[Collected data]
··········

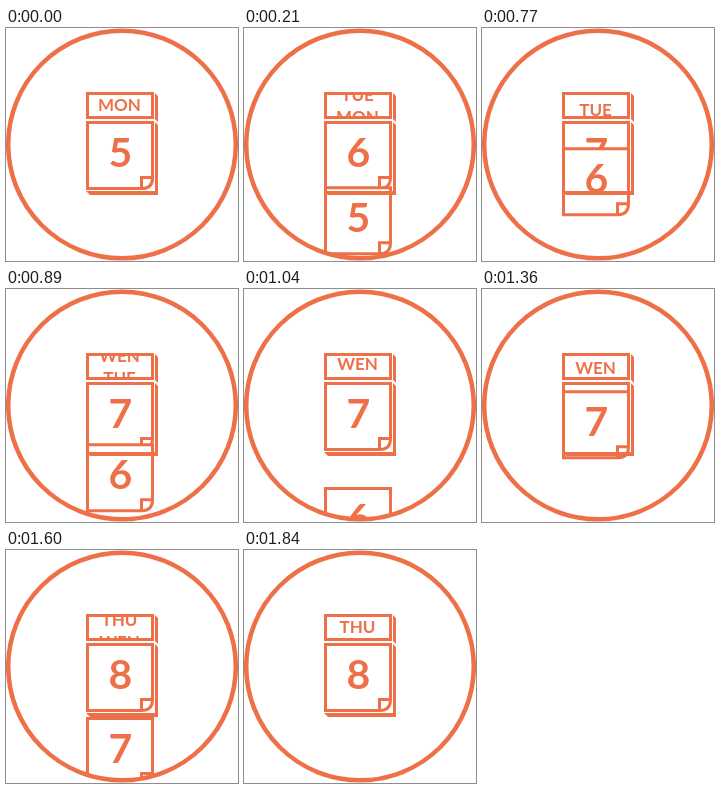
An HTML page that plays this animation: 232 px wide and 233 px high, repeating every 2.01 s.

```html
<!DOCTYPE html>
<html lang="en">
<head>
<meta charset="utf-8">
<title>Tear-off calendar</title>
<style>
html, body { margin: 0; width: 232px; height: 233px; overflow: hidden; background: #fff; }
svg { display: block; }
text { font: bold 17px Lato, sans-serif; fill: #ee7048; stroke: none; text-anchor: middle; }
.digit { font-size: 41px; }
</style>
</head>
<body>
<svg width="232" height="233" fill="none" stroke="#ee7048" stroke-width="3">
  <defs>
    <clipPath id="header"><rect x="83" y="67" width="62" height="21"/></clipPath>
    <clipPath id="disc"><circle cx="116" cy="116.5" r="113"/></clipPath>
    <g id="sheet">
      <path fill="#fff" d="M146.5 150V94.5H81.5V160.5H135.5Q146.5 160.5 146.5 149.5"/>
      <path d="M135.5 160.5V149.5H146.5"/>
    </g>
  </defs>
  <rect x="81.5" y="65.5" width="65" height="24"/>
  <g clip-path="url(#header)">
    <text id="oldDay" x="113.5"/>
    <text id="newDay" x="113.5"/>
  </g>
  <g clip-path="url(#disc)">
    <use href="#sheet"/>
    <text id="newDate" class="digit" x="114.5" y="139"/>
    <g id="falling">
      <use href="#sheet"/>
      <text id="oldDate" class="digit" x="114.5" y="139"/>
    </g>
  </g>
  <path fill="#ee7048" stroke="none" d="M149 65l3 3v26l-3-3zM149 94l3 3v70H84l-4-4H149z"/>
  <circle cx="116" cy="116.5" r="113.8" stroke-width="4.5"/>
</svg>
<script>
const LOOP = 2010, TICK = 30, ROW = 22, DROP = 140, DAY_TICKS = 13;
const days = ["MON", "TUE", "WEN", "THU"];
const flips = [{ start: 0, ticks: 15 }, { start: 680, ticks: 16 }, { start: 1330, ticks: 17 }];
const $ = id => document.getElementById(id);

function draw(now) {
  const t = now % LOOP;
  const i = flips.findLastIndex(f => t >= f.start);
  const { start, ticks } = flips[i];
  const tick = Math.min(Math.floor((t - start) / TICK), ticks);
  const slide = ROW * Math.min(tick / DAY_TICKS, 1);

  $("oldDay").textContent = days[i];
  $("newDay").textContent = days[i + 1];
  $("oldDay").setAttribute("y", 83 + slide);
  $("newDay").setAttribute("y", 83 + slide - ROW);
  $("oldDate").textContent = 5 + i;
  $("newDate").textContent = 6 + i;
  $("falling").setAttribute("transform", `translate(0 ${DROP * tick / ticks})`);
}

const origin = performance.now();
(function frame() {
  draw(performance.now() - origin);
  requestAnimationFrame(frame);
})();
</script>
</body>
</html>
```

··········

Copy out the data above exactly, except the pictures.

Written answer:
An HTML page that plays this animation: 232 px wide and 233 px high, repeating every 2.01 s.

```html
<!DOCTYPE html>
<html lang="en">
<head>
<meta charset="utf-8">
<title>Tear-off calendar</title>
<style>
html, body { margin: 0; width: 232px; height: 233px; overflow: hidden; background: #fff; }
svg { display: block; }
text { font: bold 17px Lato, sans-serif; fill: #ee7048; stroke: none; text-anchor: middle; }
.digit { font-size: 41px; }
</style>
</head>
<body>
<svg width="232" height="233" fill="none" stroke="#ee7048" stroke-width="3">
  <defs>
    <clipPath id="header"><rect x="83" y="67" width="62" height="21"/></clipPath>
    <clipPath id="disc"><circle cx="116" cy="116.5" r="113"/></clipPath>
    <g id="sheet">
      <path fill="#fff" d="M146.5 150V94.5H81.5V160.5H135.5Q146.5 160.5 146.5 149.5"/>
      <path d="M135.5 160.5V149.5H146.5"/>
    </g>
  </defs>
  <rect x="81.5" y="65.5" width="65" height="24"/>
  <g clip-path="url(#header)">
    <text id="oldDay" x="113.5"/>
    <text id="newDay" x="113.5"/>
  </g>
  <g clip-path="url(#disc)">
    <use href="#sheet"/>
    <text id="newDate" class="digit" x="114.5" y="139"/>
    <g id="falling">
      <use href="#sheet"/>
      <text id="oldDate" class="digit" x="114.5" y="139"/>
    </g>
  </g>
  <path fill="#ee7048" stroke="none" d="M149 65l3 3v26l-3-3zM149 94l3 3v70H84l-4-4H149z"/>
  <circle cx="116" cy="116.5" r="113.8" stroke-width="4.5"/>
</svg>
<script>
const LOOP = 2010, TICK = 30, ROW = 22, DROP = 140, DAY_TICKS = 13;
const days = ["MON", "TUE", "WEN", "THU"];
const flips = [{ start: 0, ticks: 15 }, { start: 680, ticks: 16 }, { start: 1330, ticks: 17 }];
const $ = id => document.getElementById(id);

function draw(now) {
  const t = now % LOOP;
  const i = flips.findLastIndex(f => t >= f.start);
  const { start, ticks } = flips[i];
  const tick = Math.min(Math.floor((t - start) / TICK), ticks);
  const slide = ROW * Math.min(tick / DAY_TICKS, 1);

  $("oldDay").textContent = days[i];
  $("newDay").textContent = days[i + 1];
  $("oldDay").setAttribute("y", 83 + slide);
  $("newDay").setAttribute("y", 83 + slide - ROW);
  $("oldDate").textContent = 5 + i;
  $("newDate").textContent = 6 + i;
  $("falling").setAttribute("transform", `translate(0 ${DROP * tick / ticks})`);
}

const origin = performance.now();
(function frame() {
  draw(performance.now() - origin);
  requestAnimationFrame(frame);
})();
</script>
</body>
</html>
```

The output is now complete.